When the people who try to help cease their playing and dabbling with day nurseries and Japanese art exhibits and go back and learn their West End and the sociology of Christ, they will be in better shape to buckle down to the work they ought to be doing in the world. And if they do buckle down to the work, they will follow Dr. Barnardo’s lead, only on a scale as large as the nation is large. They won’t cram yearnings for the Beautiful, and True, and Good down the throat of the woman making violets for three farthings a gross, but they will make somebody get off her back and quit cramming himself till, like the Romans, he must go to a bath and sweat it out. And to their consternation, they will find that they will have to get off that woman’s back themselves, as well as the backs of a few other women and children they did not dream they were riding upon.
CHAPTER XXVII—THE MANAGEMENT
In this final chapter it were well to look at the Social Abyss in its widest aspect, and to put certain questions to Civilisation, by the answers to which Civilisation must stand or fall. For instance, has Civilisation bettered the lot of man? “Man,” I use in its democratic sense, meaning the average man. So the question re-shapes itself: Has Civilisation bettered the lot of the average man?
Let us see. In Alaska, along the banks of the Yukon River, near its mouth, live the Innuit folk. They are a very primitive people, manifesting but mere glimmering adumbrations of that tremendous artifice, Civilisation. Their capital amounts possibly to 2 pounds per head. They hunt and fish for their food with bone-headed spews and arrows. They never suffer from lack of shelter. Their clothes, largely made from the skins of animals, are warm. They always have fuel for their fires, likewise timber for their houses, which they build partly underground, and in which they lie snugly during the periods of intense cold. In the summer they live in tents, open to every breeze and cool. They are healthy, and strong, and happy. Their one problem is food. They have their times of plenty and times of famine. In good times they feast; in bad times they die of starvation. But starvation, as a chronic condition, present with a large number of them all the time, is a thing unknown. Further, they have no debts.

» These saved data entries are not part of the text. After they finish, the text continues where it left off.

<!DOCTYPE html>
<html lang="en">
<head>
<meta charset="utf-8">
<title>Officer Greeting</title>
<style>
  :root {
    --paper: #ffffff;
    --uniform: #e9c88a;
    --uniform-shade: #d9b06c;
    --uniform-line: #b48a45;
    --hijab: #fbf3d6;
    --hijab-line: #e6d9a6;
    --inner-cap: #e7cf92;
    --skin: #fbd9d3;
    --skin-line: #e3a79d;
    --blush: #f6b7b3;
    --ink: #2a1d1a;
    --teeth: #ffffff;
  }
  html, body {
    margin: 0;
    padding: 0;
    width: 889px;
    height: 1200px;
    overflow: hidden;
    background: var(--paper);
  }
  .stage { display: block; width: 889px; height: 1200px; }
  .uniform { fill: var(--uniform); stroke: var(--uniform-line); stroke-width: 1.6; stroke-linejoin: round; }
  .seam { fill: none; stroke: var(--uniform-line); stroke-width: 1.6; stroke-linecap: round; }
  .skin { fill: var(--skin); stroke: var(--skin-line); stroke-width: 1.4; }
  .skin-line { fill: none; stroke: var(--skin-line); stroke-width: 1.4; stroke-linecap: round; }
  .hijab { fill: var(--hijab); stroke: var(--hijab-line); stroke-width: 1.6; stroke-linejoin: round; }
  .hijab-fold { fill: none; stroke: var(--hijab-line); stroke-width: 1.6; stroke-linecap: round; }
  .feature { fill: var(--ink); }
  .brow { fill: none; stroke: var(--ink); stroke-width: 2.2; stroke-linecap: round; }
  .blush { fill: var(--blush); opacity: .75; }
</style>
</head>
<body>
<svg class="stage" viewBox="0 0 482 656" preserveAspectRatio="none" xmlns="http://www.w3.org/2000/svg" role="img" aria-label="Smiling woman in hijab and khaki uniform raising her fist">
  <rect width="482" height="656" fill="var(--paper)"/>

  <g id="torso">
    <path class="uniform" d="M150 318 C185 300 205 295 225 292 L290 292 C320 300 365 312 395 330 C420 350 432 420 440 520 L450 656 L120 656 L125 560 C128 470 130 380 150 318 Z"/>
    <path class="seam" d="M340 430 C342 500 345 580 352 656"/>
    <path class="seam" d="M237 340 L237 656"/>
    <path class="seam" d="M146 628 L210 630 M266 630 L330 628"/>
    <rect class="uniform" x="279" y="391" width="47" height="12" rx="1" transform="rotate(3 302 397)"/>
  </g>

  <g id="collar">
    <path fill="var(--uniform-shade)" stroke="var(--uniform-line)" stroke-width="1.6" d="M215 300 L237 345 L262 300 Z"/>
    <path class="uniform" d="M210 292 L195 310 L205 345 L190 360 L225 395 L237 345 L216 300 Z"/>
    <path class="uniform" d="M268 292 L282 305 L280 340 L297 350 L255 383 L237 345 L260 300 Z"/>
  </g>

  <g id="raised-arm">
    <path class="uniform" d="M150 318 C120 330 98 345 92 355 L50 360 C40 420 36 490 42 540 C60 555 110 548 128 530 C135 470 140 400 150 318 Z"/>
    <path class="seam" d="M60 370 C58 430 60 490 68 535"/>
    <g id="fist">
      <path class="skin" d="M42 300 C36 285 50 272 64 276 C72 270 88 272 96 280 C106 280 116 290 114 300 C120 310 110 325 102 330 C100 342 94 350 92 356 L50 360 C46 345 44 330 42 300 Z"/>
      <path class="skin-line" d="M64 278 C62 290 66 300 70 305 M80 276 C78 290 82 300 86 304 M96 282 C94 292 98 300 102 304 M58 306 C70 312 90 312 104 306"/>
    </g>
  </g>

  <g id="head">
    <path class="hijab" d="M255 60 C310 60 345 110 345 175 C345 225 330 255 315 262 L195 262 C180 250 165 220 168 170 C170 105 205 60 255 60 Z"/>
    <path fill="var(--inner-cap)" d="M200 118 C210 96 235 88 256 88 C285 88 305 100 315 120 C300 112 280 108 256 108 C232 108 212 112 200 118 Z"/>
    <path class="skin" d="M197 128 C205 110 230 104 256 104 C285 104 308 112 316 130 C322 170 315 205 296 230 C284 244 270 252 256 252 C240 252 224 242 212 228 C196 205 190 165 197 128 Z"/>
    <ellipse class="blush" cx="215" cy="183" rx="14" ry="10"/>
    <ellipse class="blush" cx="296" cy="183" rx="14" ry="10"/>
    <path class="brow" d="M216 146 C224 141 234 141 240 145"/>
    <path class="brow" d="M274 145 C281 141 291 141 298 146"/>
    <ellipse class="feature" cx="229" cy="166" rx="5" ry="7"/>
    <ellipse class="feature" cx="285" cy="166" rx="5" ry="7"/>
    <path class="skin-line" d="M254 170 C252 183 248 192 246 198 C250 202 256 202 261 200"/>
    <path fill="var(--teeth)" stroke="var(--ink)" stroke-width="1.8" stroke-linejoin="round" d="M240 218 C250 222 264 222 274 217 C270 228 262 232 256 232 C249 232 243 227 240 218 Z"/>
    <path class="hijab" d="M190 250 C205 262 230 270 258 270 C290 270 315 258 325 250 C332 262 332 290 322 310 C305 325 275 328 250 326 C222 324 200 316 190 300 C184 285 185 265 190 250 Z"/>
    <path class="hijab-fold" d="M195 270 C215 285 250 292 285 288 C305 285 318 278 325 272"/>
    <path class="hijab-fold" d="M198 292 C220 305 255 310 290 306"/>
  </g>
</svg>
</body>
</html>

In the United Kingdom, on the rim of the Western Ocean, live the English folk. They are a consummately civilised people. Their capital amounts to at least 300 pounds per head. They gain their food, not by hunting and fishing, but by toil at colossal artifices. For the most part, they suffer from lack of shelter. The greater number of them are vilely housed, do not have enough fuel to keep them warm, and are insufficiently clothed. A constant number never have any houses at all, and sleep shelterless under the stars. Many are to be found, winter